> _What to do_
Print the lines in the listing below that fall between the line with "290L295 294C299 316" and the line with "268L184 279C178 285", those two lines included, exactly as they stand and with nothing else.

> _Exercise data_
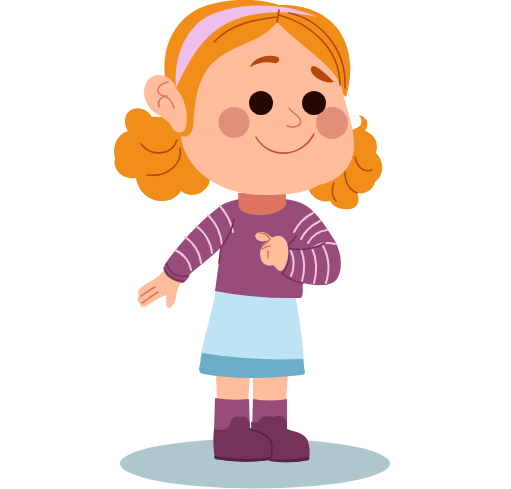
<!DOCTYPE html>
<html lang="en">
<head>
<meta charset="utf-8">
<title>Girl with a headband</title>
<style>
:root{--skin:#ffbd9b;--skin-line:#d9785c;--neck:#dc745f;--blush:#e0907a;--hair:#f18e1a;--hair-line:#b5480c;--band:#efbfec;--eye:#250804;--sweater:#984c79;--sweater-line:#74305a;--stripe:#f3c3e6;--skirt:#bde3f5;--hem:#69adc6;--sock:#984c79;--boot:#753357;--sole:#5a2242;--ground:#aec6cc}
html,body{margin:0;background:#fff;overflow:hidden}
svg{display:block;width:511px;height:489px}
.skin{fill:var(--skin)}
.hair{fill:var(--hair)}
.sweater{fill:var(--sweater)}
.line{fill:none;stroke-width:1.6;stroke-linecap:round;stroke-linejoin:round}
.hair-line{stroke:var(--hair-line)}
.skin-line{stroke:var(--skin-line)}
.sweater-line{stroke:var(--sweater-line)}
.stripe{stroke:var(--stripe);stroke-width:2}
</style>
</head>
<body>
<svg viewBox="0 0 511 489" role="img" aria-label="Smiling girl with curly orange hair, a purple sweater and a blue skirt">
  <ellipse id="ground" cx="255" cy="463.500" rx="135" ry="25" fill="var(--ground)"/>

  <g id="curls">
    <path class="hair" d="M180 122C170 117 160 116 152 117C146 106 128 104 125 119C125 125 126 129 128 131C116 135 112 147 115 158C112 170 123 180 136 178C138 192 150 202 163 201C171 201 177 197 181 191C191 199 204 194 209 184C214 168 205 140 180 122Z"/>
    <path class="hair" d="M338 136C347 132 355 129 360 126C363 121 361 117 358 115C367 116 370 124 365 131C375 134 379 144 376 153C385 162 384 176 375 182C373 190 365 195 357 193C361 201 357 209 349 209C341 210 333 207 330 201C321 203 312 198 309 190Z"/>
    <g class="line hair-line">
      <path d="M141 144C150 156 171 157 177 140"/>
      <path d="M180 148C183 162 169 178 147 175"/>
      <path d="M355 157C357 167 364 173 372 170"/>
      <path d="M345 172C345 183 350 190 357 193"/>
      <path d="M334 183C331 190 332 197 336 201"/>
    </g>
  </g>

  <g id="legs">
    <path class="skin" d="M216 372H250L248 403H217Z"/>
    <path class="skin" d="M253 372H288L286 403H253Z"/>
    <path fill="var(--sock)" d="M215 398Q232 401 249 399L250 432H214Z"/>
    <path fill="var(--sock)" d="M253 399Q270 402 287 399L287 432H252Z"/>
    <g id="right-boot">
      <path fill="var(--boot)" d="M251 422C258 424 259 420 262 417C268 415 274 418 276 416C282 415 285 418 287 422L287 429C294 432 304 432 308 441C310 448 310 455 309 460Q289 464 270 461L252 445Z"/>
      <path fill="var(--sole)" d="M270 459Q290 461 309 457V460Q290 464 270 461Z"/>
    </g>
    <g id="left-boot">
      <path fill="var(--boot)" d="M214 429C221 431 228 430 230 424C231 417 237 416 242 417C247 416 250 420 250 428C257 433 267 432 271 441C273 448 272 455 270 460Q242 464 215 459C213 449 213 438 214 429Z"/>
      <path fill="var(--sole)" d="M214 456Q242 461 271 457L270 460Q242 464 215 459Z"/>
      <path class="line" stroke="var(--sole)" d="M250 429C258 433 268 433 271 442C273 449 272 455 270 460"/>
    </g>
  </g>

  <g id="skirt">
    <path fill="var(--skirt)" d="M216 290L295 294C299 316 303 340 304 364L200 360C204 336 212 314 216 290Z"/>
    <path fill="var(--hem)" d="M202 353Q250 361 303 359L305 373Q304 375 301 375C266 379 232 379 203 374Q199 373 199 369Z"/>
  </g>

  <g id="lowered-hand">
    <path class="skin" d="M165 268L184 279C178 285 177 291 176 297C175 303 172 308 168 308C165 307 167 301 166 295C160 297 153 302 148 305C144 308 139 307 140 303C137 302 137 298 139 296C137 293 138 289 142 287C149 281 159 279 165 268Z"/>
    <path class="line skin-line" d="M141 296C147 292 151 289 155 287M142 303C148 299 153 295 158 292"/>
  </g>

  <g id="sweater">
    <path class="sweater" d="M239 199C232 201 225 202 219 207C203 219 182 240 165 264Q162 270 167 276Q174 282 183 283Q188 280 190 274C200 265 212 257 221 247L215 291Q255 299 301 298C304 294 302 288 303 283C316 286 331 287 337 279C344 268 341 250 333 238C325 225 314 209 303 204C297 201 291 200 285 199Z"/>
    <path fill="var(--neck)" d="M238 193H286V205C279 217 247 219 239 208Z"/>
    <g class="line stripe">
      <path d="M220 206C227 214 231 222 233 232"/>
      <path d="M208 215C216 223 221 233 222 245"/>
      <path d="M196 226C205 232 211 243 212 253"/>
      <path d="M185 237C194 243 200 253 201 263"/>
      <path d="M175 250C184 254 190 262 191 270"/>
      <path d="M313 213C305 217 298 224 294 232"/>
      <path d="M320 221C312 225 305 231 301 239"/>
      <path d="M327 230C319 231 312 236 308 243"/>
      <path d="M335 244C328 242 321 243 314 247"/>
      <path d="M291 251C295 260 294 269 291 276"/>
      <path d="M301 249C305 260 305 271 302 281"/>
      <path d="M312 248C317 259 317 272 314 283"/>
      <path d="M323 246C329 257 330 270 326 283"/>
    </g>
    <g class="line sweater-line">
      <path d="M234 219C232 230 228 239 221 247L219 263"/>
      <path d="M167 264C169 273 178 278 188 276M164 268C167 276 175 281 184 281"/>
      <path d="M296 236C293 241 289 244 286 247M287 248C301 251 314 249 325 243"/>
      <path d="M286 247C291 255 289 266 282 273C288 279 295 282 303 283"/>
    </g>
  </g>

  <g id="raised-hand">
    <path class="skin" d="M268 240C263 243 256 241 255 236C256 232 261 231 266 233C270 235 271 238 274 237C279 234 285 237 287 243C290 252 288 263 283 270C278 273 276 267 273 265C268 267 262 264 261 259C259 254 260 248 264 245Z"/>
    <path class="line skin-line" d="M259 233C264 233 268 235 270 239C268 242 265 244 263 245M262 249C265 247 268 246 270 246M268 251V258"/>
  </g>

  <g id="head">
    <path class="hair" d="M165 78C161 43 178 14 208 5C231 -2 259 -2 279 5C299 4 324 10 338 29C352 48 353 75 346 97L322 78L200 134C194 138 184 138 179 134Z"/>
    <path class="skin" d="M277 22C261 45 226 43 206 71C195 88 195 108 191 128C188 134 184 136 181 136C184 168 218 195 263 195C289 195 305 193 319 185C340 181 354 165 354 146C354 125 347 112 343 93C339 68 307 52 277 22Z"/>
    <path class="hair" d="M172 70C174 92 178 111 176 133C184 140 192 136 193 127C195 105 195 88 206 71L190 55Z"/>
    <path fill="var(--band)" d="M176 88C174 62 181 38 200 21C226 2 281 0 317 17C276 7 237 13 215 31C197 45 187 65 176 88Z"/>
    <g class="line hair-line">
      <path d="M276 17C259 19 231 23 214 42"/>
      <path d="M279 15C309 23 340 48 340 85"/>
      <path d="M289 13C318 19 347 47 345 88"/>
      <path d="M277 22L279 10"/>
    </g>
    <g id="ear">
      <path class="skin" d="M176 88C171 74 155 71 147 81C141 90 144 105 155 113C164 118 169 121 173 129C177 134 184 134 186 127C189 112 184 97 176 88Z"/>
      <path class="line skin-line" d="M168 82C159 84 154 91 161 95C168 96 172 101 174 108M167 96C160 97 157 102 159 107"/>
    </g>
  </g>

  <g id="face">
    <g fill="var(--blush)">
      <circle cx="234" cy="122.500" r="15.500"/>
      <circle cx="332" cy="123" r="16"/>
    </g>
    <g fill="var(--eye)">
      <circle cx="261" cy="103" r="12"/>
      <circle cx="314" cy="103" r="12"/>
    </g>
    <g fill="var(--hair-line)">
      <path d="M250 67C253 59 265 53 278 57C281 60 278 64 274 63C265 61 258 63 250 67Z"/>
      <path d="M313 66C318 66 327 75 334 82C326 84 313 78 311 71Q310 67 313 66Z"/>
    </g>
    <path class="line skin-line" d="M289 108C291 112 297 114 300 119C303 125 295 129 287 126"/>
    <path class="line" stroke="#c64f3c" d="M256 137C267 158 300 160 314 134"/>
  </g>
</svg>
</body>
</html>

> _Result_
    <path fill="var(--skirt)" d="M216 290L295 294C299 316 303 340 304 364L200 360C204 336 212 314 216 290Z"/>
    <path fill="var(--hem)" d="M202 353Q250 361 303 359L305 373Q304 375 301 375C266 379 232 379 203 374Q199 373 199 369Z"/>
  </g>

  <g id="lowered-hand">
    <path class="skin" d="M165 268L184 279C178 285 177 291 176 297C175 303 172 308 168 308C165 307 167 301 166 295C160 297 153 302 148 305C144 308 139 307 140 303C137 302 137 298 139 296C137 293 138 289 142 287C149 281 159 279 165 268Z"/>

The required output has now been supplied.